Mark’s insight into what little his grandfather had revealed to him about his war service, to me their seemed to be adequate precedence for which the French would formerly acclaim a soldier’s individual bravery. Charles had endured conscription into a foreign (enemy) army, he had made his escape and evaded the enemy to return to France, was subsequently captured by the French, confined and interrogated as a spy, until finally exonerated and returned to war as a French soldier. Collectively, these are the sorts of circumstances that would be likely to warrant no lesser award than the Croix de Guerre. Judging by French awards made for lesser acts of bravery in the face of the enemy, it is very possible Charles’s Croix de Guerre with Bronze Star (the lowest level of recognition Charles would have received) may very well have been upgraded to a higher level by the addition of a Bronze Palm? Only a check of his French military records would be able to confirm this – not an easy task for a Kiwi!
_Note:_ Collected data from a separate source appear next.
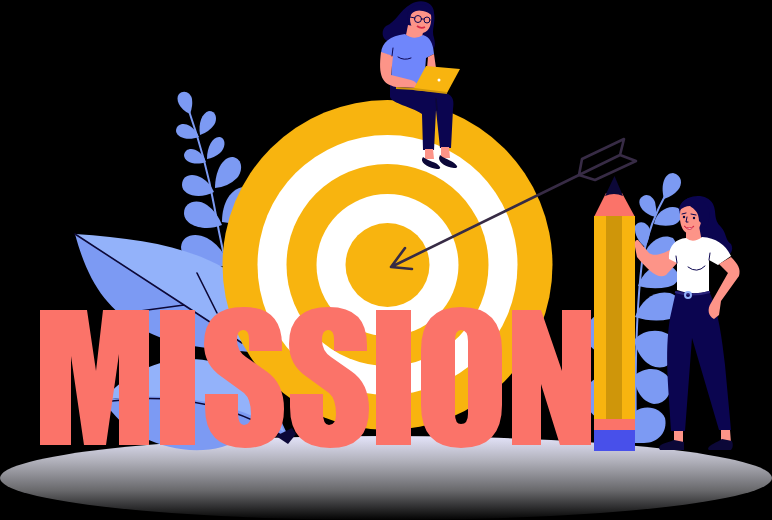
<!DOCTYPE html>
<html lang="en">
<head>
<meta charset="utf-8">
<title>Mission</title>
<style>
:root {
  --night: #000;
  --gold: #f8b40f;
  --gold-deep: #cf960a;
  --white: #fff;
  --coral: #fb7369;
  --leaf: #7c9af3;
  --leaf-light: #93b2fa;
  --navy: #0b0550;
  --ink: #0c0838;
  --skin: #fd9488;
  --shirt: #6f86fb;
  --eraser: #4850ea;
  --arrow: #372b45;
}
html, body { margin: 0; background: var(--night); overflow: hidden; }
svg { display: block; width: 772px; height: 520px; }
.gold { fill: var(--gold); }
.gold-deep { fill: var(--gold-deep); }
.white { fill: var(--white); }
.coral { fill: var(--coral); }
.leaf { fill: var(--leaf); }
.leaf-light { fill: var(--leaf-light); }
.navy { fill: var(--navy); }
.ink { fill: var(--ink); }
.skin { fill: var(--skin); }
.shirt { fill: var(--shirt); }
.eraser { fill: var(--eraser); }
.line { fill: none; stroke: var(--ink); stroke-width: 1.6; stroke-linecap: round; }
.fine { fill: none; stroke: var(--navy); stroke-width: 1; stroke-linecap: round; }
.stem { fill: none; stroke: var(--leaf); stroke-width: 2; }
.arrow { fill: none; stroke: var(--arrow); stroke-width: 2.6; stroke-linejoin: round; stroke-linecap: round; }
</style>
</head>
<body>
<svg viewBox="0 0 772 520" role="img" aria-label="Mission: a target with an arrow, a large pencil and two women">
  <defs>
    <linearGradient id="floor-fade" x1="0" y1="0" x2="0" y2="1">
      <stop offset="0" stop-color="#e4e4fa"/>
      <stop offset=".3" stop-color="#b0b0ba"/>
      <stop offset=".65" stop-color="#68686b"/>
      <stop offset="1" stop-color="#020202"/>
    </linearGradient>
    <path id="leaflet" d="M0 0C-9 -5 -12 -20 -5 -27C0 -32 9 -28 10 -19C11 -11 6 -4 0 0Z"/>
    <path id="letter-s" d="M78 44H45V32Q45 23 39 23Q33 23 33 33Q33 44 42 50L62 64Q80 76 80 102Q80 141 41 141Q1 141 1 100V87H34V106Q34 118 40 118Q47 118 47 107Q47 92 40 86L18 70Q0 58 0 37Q0 0 40 0Q78 0 78 38Z"/>
  </defs>

  <ellipse id="floor" cx="386" cy="478" rx="386" ry="42" fill="url(#floor-fade)"/>

  <g id="left-sprig" class="leaf">
    <path class="stem" d="M188 108Q206 160 214 205T232 290"/>
    <path d="M190 114C179 109 175 99 179 94C184 89 191 93 192 99Q193 106 190 114Z"/>
    <path d="M199 137C188 141 177 138 176 131C176 124 184 122 190 126Q196 130 199 137Z"/>
    <path d="M200 135C198 123 202 113 209 111C216 111 218 119 214 125Q209 132 200 135Z"/>
    <path d="M206 162C195 166 184 162 184 155C185 148 193 147 199 152Q204 156 206 162Z"/>
    <path d="M207 159C207 146 213 136 220 137C227 139 225 149 220 153Q214 158 207 159Z"/>
    <path d="M214 192C199 200 182 195 182 185C182 175 192 172 202 178Q210 183 214 192Z"/>
    <path d="M215 188C215 171 223 156 233 157C243 159 243 171 237 178Q228 187 215 188Z"/>
    <path d="M222 225C205 232 184 226 184 213C184 202 197 198 207 205Q217 212 222 225Z"/>
    <path d="M222 222C222 202 231 189 243 187V225Z"/>
    <path d="M229 265C211 270 181 262 181 247C182 235 195 232 207 238Q222 246 229 265Z"/>
  </g>

  <g id="large-leaf">
    <path class="leaf" d="M75 234C88 282 106 308 140 328C175 348 210 348 250 352L248 330L180 276Z"/>
    <path class="leaf-light" d="M75 234C136 238 186 246 224 268L260 352L232 336L176 300Z"/>
    <path class="line" d="M75 234L184 305L242 343M197 273L217 313M184 305L140 311"/>
  </g>
  <g id="low-leaf">
    <path class="leaf" d="M104 400C126 440 180 458 222 447C250 438 276 425 290 440L262 380Z"/>
    <path class="leaf-light" d="M104 400C128 368 176 352 214 362C250 372 270 394 284 432C236 402 170 390 104 400Z"/>
    <path class="line" d="M112 401C180 392 240 408 289 440"/>
  </g>

  <path class="ink" d="M276 436L292 428L296 434L288 444Z"/>

  <g id="target">
    <circle class="gold" cx="387.500" cy="265" r="165"/>
    <circle class="white" cx="387.500" cy="265" r="130"/>
    <circle class="gold" cx="387.500" cy="265" r="101"/>
    <circle class="white" cx="387.500" cy="265" r="71"/>
    <circle class="gold" cx="387.500" cy="265" r="42"/>
  </g>

  <g id="arrow" class="arrow">
    <path d="M391 267L579 175M405 248L391 267L412 269"/>
    <path d="M579 175L582 159L624 139L620 155L636 161L595 180ZM579 175L620 155"/>
  </g>

  <g id="right-sprig" class="leaf">
    <path class="stem" d="M666 194Q648 226 642 262Q634 330 636 438"/>
    <path d="M664 199C660 184 665 173 673 173C682 175 683 184 678 190Q673 196 664 199Z"/>
    <path d="M656 217C645 215 637 206 640 199C645 192 652 195 655 202Q657 209 656 217Z"/>
    <path d="M654 224C656 211 669 204 678 208C685 215 680 223 673 225Q664 227 654 224Z"/>
    <path d="M645 247C639 242 634 235 635 226C640 219 648 223 650 230Q650 239 645 247Z"/>
    <path d="M644 254C650 240 663 233 673 238C680 247 675 255 666 257Q655 258 644 254Z"/>
    <path d="M638 286C643 270 657 262 670 266C682 272 681 284 668 287Q653 290 638 286Z"/>
    <path d="M635 317C641 300 654 290 670 293C684 298 683 314 670 319Q653 323 635 317Z"/>
    <path d="M634 340C642 330 658 328 668 334C680 342 678 362 664 367C650 370 638 358 634 340Z"/>
    <path d="M634 376C646 365 662 368 669 378C674 392 666 404 654 404C642 402 635 390 634 376Z"/>
    <path d="M634 412C645 404 660 407 665 418C668 432 658 443 644 443H634Z"/>
    <path d="M600 313Q586 320 586 334Q588 350 602 353ZM600 376Q583 384 586 400T602 420Z"/>
  </g>

  <g id="mission-lettering" class="coral" role="img" aria-label="MISSION">
    <path d="M40 310H87L96 371L103 310H149V445H119V354L106 445H84L71 356V445H40Z"/>
    <rect x="160" y="310" width="35" height="135"/>
    <use href="#letter-s" x="204" y="307"/>
    <use href="#letter-s" x="289" y="307"/>
    <rect x="376" y="310" width="35" height="135"/>
    <path fill-rule="evenodd" d="M421 350Q421 307 461 307Q502 307 502 350V405Q502 448 461 448Q421 448 421 405ZM455 341V414Q455 424 461 424Q468 424 468 414V341Q468 330 461 330Q455 330 455 341Z"/>
    <path d="M512 310H541L562 371V310H591V445H560L541 384V445H512Z"/>
  </g>

  <g id="pencil">
    <path class="coral" d="M594 217L606 193H622L635 217Z"/>
    <path class="ink" d="M614.500 176L605 196Q614 192 623 196Z"/>
    <rect class="gold" x="594" y="216" width="41" height="204"/>
    <rect class="gold-deep" x="606" y="216" width="16" height="204"/>
    <rect class="coral" x="594" y="419" width="41" height="11"/>
    <rect class="eraser" x="594" y="430" width="41" height="21"/>
  </g>

  <g id="seated-woman">
    <path class="navy" d="M411 4C421 -2 434 2 434 13C436 23 431 29 434 38C437 48 432 54 424 56L392 42C382 42 380 31 386 26C396 22 399 11 411 4Z"/>
    <path class="navy" d="M390 82L426 86L446 93C454 96 454 102 453 109L451 148H440L436 110L434 150H423L422 114C410 106 393 104 390 97Z"/>
    <path class="line" d="M437 110L436 99" stroke="#31307c"/>
    <path class="skin" d="M425 149H433L434 159H425ZM441 147H449L450 158H441Z"/>
    <path class="ink" d="M423 157C429 162 436 161 440 167Q441 169 437 169C430 168 421 164 422 159ZM440 155C446 160 453 160 457 166Q458 168 454 168C446 167 439 163 439 158Z"/>
    <path class="skin" d="M408 25L424 28L422 37Q414 42 406 35Z"/>
    <path class="shirt" d="M405 34Q414 41 423 35C430 37 433 43 434 54L426 58L424 84Q406 89 391 82L392 56L381 53C382 42 390 36 405 34Z"/>
    <path class="skin" d="M381 52L393 56L391 75L411 80Q418 82 418 88L396 87C382 84 378 76 381 52ZM428 57L434 54L436 68H427Z"/>
    <path class="skin" d="M411 12Q422 7 431 14C432 23 430 31 423 33C415 34 410 27 410 19Z"/>
    <path class="navy" d="M409 21C410 12 416 9 423 11Q429 12 432 16C433 7 424 2 416 5C408 8 405 15 409 21Z"/>
    <g class="fine"><circle cx="418" cy="19" r="3.500"/><circle cx="427" cy="20" r="3"/><path d="M421.500 19H424M415 18L410 17M392 56L393 48M398 57Q404 61 411 58"/></g>
    <path d="M417 26Q421 29 425 27" fill="none" stroke="#d82a45" stroke-width="1.800"/>
    <path class="gold" d="M426 66L460 69L447 93L413 90Z"/>
    <path d="M396 88L414 89L447 93" fill="none" stroke="#cf960a" stroke-width="2"/>
    <circle class="white" cx="439" cy="80" r="1.500"/>
  </g>

  <g id="standing-woman">
    <path class="navy" d="M681 204C688 194 707 193 713 204C717 212 713 220 721 227C727 234 725 240 731 244C735 252 728 258 720 257L694 238L686 222C679 217 678 209 681 204Z"/>
    <path class="skin" d="M675 247C664 254 654 257 649 253L638 240Q634 239 635 247L637 257C648 270 658 280 666 275L678 262Z"/>
    <path class="skin" d="M674 431H683V443H674ZM721 430H730L731 443H721Z"/>
    <path class="ink" d="M659 448C660 443 668 443 674 440L684 442V450H660ZM708 449C709 444 717 443 722 439L732 441Q734 447 731 450H709Z"/>
    <path class="navy" d="M676 291H709C719 312 722 340 725 365L731 430H719L692 338L685 431H671C669 390 664 355 670 318Z"/>
    <path class="skin" d="M686 230L699 226L702 242Q693 247 686 240Z"/>
    <path class="white" d="M686 238Q693 244 702 237C716 238 725 244 731 256L718 265L709 260L709 291Q692 296 677 290L677 263L669 259C668 247 675 239 686 238Z"/>
    <path class="skin" d="M719 264L731 257C738 264 741 269 739 276L721 301L719 315L714 319C708 316 707 309 711 303L728 273Z"/>
    <path class="skin" d="M681 207C688 201 697 204 701 212C703 224 698 234 690 234C681 233 678 220 681 207Z"/>
    <path class="navy" d="M679 211C680 199 691 195 700 199C712 204 711 219 706 228L699 221C699 212 694 209 690 206Q684 206 679 211Z"/>
    <g class="fine"><path d="M682 214L686 213M691 214L696 215M687 217L686 222H688M677 263L676 256M709 260L710 253M688 267Q697 274 705 266M671 318Q676 319 680 311"/></g>
    <circle class="ink" cx="684" cy="217" r="1.200"/><circle class="ink" cx="694" cy="218" r="1.200"/>
    <path d="M684 226Q689 230 694 226Q690 233 684 226Z" fill="#fff" stroke="#d82a45"/>
    <path d="M675 292Q692 297 710 292" fill="none" stroke="#29227a" stroke-width="2"/>
    <circle cx="688" cy="295" r="3" fill="none" stroke="#93b2fa" stroke-width="2"/>
  </g>
</svg>
</body>
</html>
John and Mona Forbes had a family of five – Catherine Sarah (deceased at 6mths), Mark Charles, Emma Katy, Claire and one other daughter. It was Emma who provided me some inkling of her father’s employment: “I understand that our father, John Graham Forbes, dropped his studies at 15 and went to join the war because he wanted to work on the trains. He did indeed serve in Italy on the Adriatic coast.” Mark was also able to added of his father: “He worked on radar in the RAF and after he was demobbed at end of the war, he was contracted to work on military electronics with Marconi and Plessey. This information at least gave a degree of certainty as to who the WW2 medals had belonged to.
Arthur and Bertha’s third and last child was Murray Kemball Forbes (1926-1982). Murray, like his grandfather and uncle’s before him, carried on the Forbes tradition by making his career in practising law. Murray married Eton born June HOFFMAN (1926-1991) in Sep 1953 and together had one daughter. Murray and June made their home in Solihull South, West Midlands.
The end is nigh …
I emailed Mark Forbes again with the conclusion of my research and as I was going to Christchurch arranged to meet and hand over the medals. Mark and I met at a Shirley cafe and enjoyed a very pleasant cup of coffee after reuniting him with the medals he never expected to see again.
Many thanks to Bill Jump for placing his faith in MRNZ to have these medals reunited. A lengthy case and certainly not one I thought for one moment would be concluded in my own home town. A good result where even the seemingly daunting aspects of researching non-New Zealand soldiers can be overcome with persistence – and the odd stroke of luck. Whew, on to the next case.
The reunited medal tally is now 351.